Invisible Crew, Intensive Care

To start the New Year we got some new gear. Our jumpers have a large circular IC logo on the front. One of our captains jokingly asked if that stood for Invisible Crew. I replied that it might as well.

I was 9 years old. My father had organised a music festival in the center of Antwerp, Belgium and the new Hilton Hotel that was opening offered the use of their conference rooms and 3 suites in exchange for marketing exposure. It was the first time I ever experienced such a level of luxury and hospitality.

That same summer we rented a little sailboat for the first time. The Frisian lakes in the North of Holland, which we were exploring, are connected by rivers and canals. These, especially for a 9 year old kid, are the boring bits. Somehow I decided to make the beds, something I would never ever do at home! In the evenings I would serve the barbecued food around to my parents and siblings. I said I was playing “Hilton Hotel”. I also enjoyed coiling up all the lines and tyding the deck to perfection. I loved caring for the boat and its crew.

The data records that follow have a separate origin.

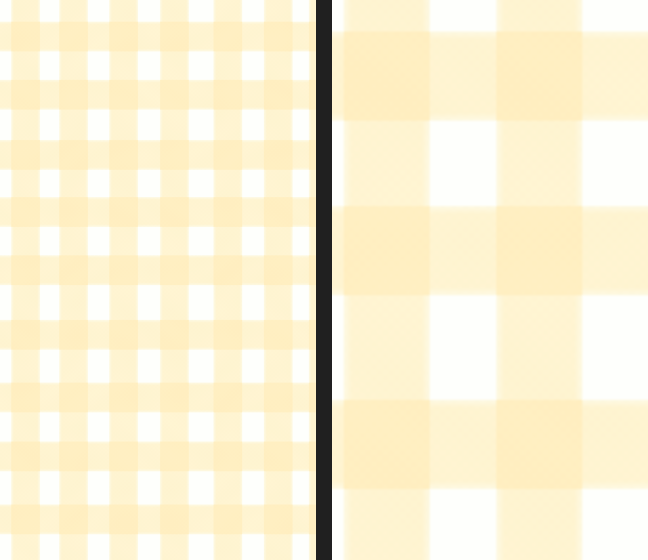
Left: the whole. Right: its middle third, enlarged.
This pattern is drawn by a WebGL 2 fragment shader. Its source:

```glsl
#version 300 es
precision highp float;
// Pale yellow gingham: translucent vertical and horizontal bands on white.
// Bands sit on a regular pitch, pushed off it by a short sum of sines, and
// deepen where they cross. Lengths are fractions of the canvas width.

uniform vec2 u_resolution;
out vec4 outColor;

const float PI = 3.14159265;

// Colours
const vec3 WHITE  = vec3(0.995, 1.000, 0.988);
const vec3 RIM    = vec3(0.994, 0.974, 0.880);
const vec3 SINGLE = vec3(0.998, 0.957, 0.820);
const vec3 CROSS  = vec3(1.000, 0.936, 0.758);

// Band layout: x for vertical bands, y for horizontal bands
const vec2 FIRST      = vec2(0.0810, 0.1285);
const vec2 PITCH      = vec2(0.1570, 0.1910);
const vec2 HALF_WIDTH = vec2(0.0454, 0.0471);

// Uneven spacing: amplitude of each sine harmonic over SPAN bands
const vec2 SPAN = vec2(6.0, 8.0);
const int HARMONICS = 5;
const vec2 DRIFT[HARMONICS] = vec2[](
  vec2( 0.0039,  0.0162), vec2(-0.0103, -0.0018), vec2(0.0031, -0.0034),
  vec2(-0.0011,  0.0020), vec2(-0.0008,  0.0049));

// Edges and wear
const float SOFTNESS    = 0.0022;
const float RIM_WIDTH   = 0.0100;
const float WEAVE_FREQ  = 520.0;
const float WEAVE_DEPTH = 0.002;
const float FADE_DEPTH  = 0.003;

// Centres of the vertical and horizontal bands with the given indices
vec2 bandCentre(vec2 index) {
  vec2 centre = FIRST + PITCH * index;
  for (int i = 0; i < HARMONICS; i++) {
    centre += DRIFT[i] * sin(PI * float(i + 1) * index / SPAN);
  }
  return centre;
}

// Depth inside the nearest band on each axis, negative in the gaps
vec2 bandDepth(vec2 p) {
  vec2 nearest = round((p - FIRST) / PITCH);
  vec2 depth = vec2(-1.0);
  for (float k = -1.0; k <= 1.0; k++) {
    depth = max(depth, HALF_WIDTH - abs(p - bandCentre(nearest + k)));
  }
  return depth;
}

// Fine weave plus slow, uneven fading of the dye
float dyeVariation(vec2 p) {
  float weave = sin(p.x * WEAVE_FREQ) * sin(p.y * WEAVE_FREQ);
  float fade = sin(p.x * 23.0 + 2.0 * sin(p.y * 17.0))
             * sin(p.y * 29.0 + 2.0 * sin(p.x * 13.0));
  return WEAVE_DEPTH * weave + FADE_DEPTH * fade;
}

void main() {
  vec2 p = gl_FragCoord.xy / u_resolution.x;
  vec2 depth = bandDepth(p);

  // Soft band coverage, never sharper than a pixel
  float edge = max(SOFTNESS, 0.7 / u_resolution.x);
  vec2 cover = smoothstep(-edge, edge, depth);
  float anyBand = max(cover.x, cover.y);
  float crossing = cover.x * cover.y;

  // Single layers pale slightly towards their rims
  float body = smoothstep(0.0, RIM_WIDTH, max(depth.x, depth.y));
  vec3 layer = mix(RIM, SINGLE, body);

  vec3 color = mix(WHITE, layer, anyBand);
  color = mix(color, CROSS, crossing);
  color += anyBand * dyeVariation(p) * vec3(0.3, 0.7, 1.5);

  outColor = vec4(clamp(color, 0.0, 1.0), 1.0);
}
```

Funny to think back at that and to realise that I was perfectly preparing myself for a professional role on yachts!

Nowadays, one of my favourite things to do is getting to know new people. This comes in very handy when recruiting new Invisible Crew members. Genuinely caring to get to know people, apparently sets the tone right for a long term and successful placement within the Invisible Crew team.

Today I received a reply to the interview questions we had sent off to a Deckhand. The email started with the words: “I must say I am enjoying this process. It is very informative and much more personal. A lot better than most recruitment experiences.”

(read more below the picture)

I’m excited that our interviewees feel that way. It’s important that they know, right off the bat, that we pay attention to who they are. That we are available to discuss personal thoughts as well as professional. After all, crewing 50-100ft Pocket Superyachts is a personal – professional matter. You live together with your fellow crew, and spend long periods together with the owners and guests. You don’t get to go home at 5. So if we don’t know how you are doing personally we can’t anticipate your next move on a professional level either. Our goal is to provide Worry Free Ownership to our clients and the crew’s wellbeing is a key element in achieving that objective. Crew retention is increased by caring. It’s as simple as that. And honestly, I feel this is what Invisible Crew does best.

From a business point it has proven worth our while to apply this approach to the quality jobseekers that apply with us. The captain for whom we are recruiting a deckhand this week was interviewed by us about two years ago. Somehow we didn’t get to work together that time. A year later however, he contacted me to let me know he had convinced the owner -he started working for in the mean time- that their program required Invisible Crew’s support.

We will do what we can to safeguard our intensively caring reputation!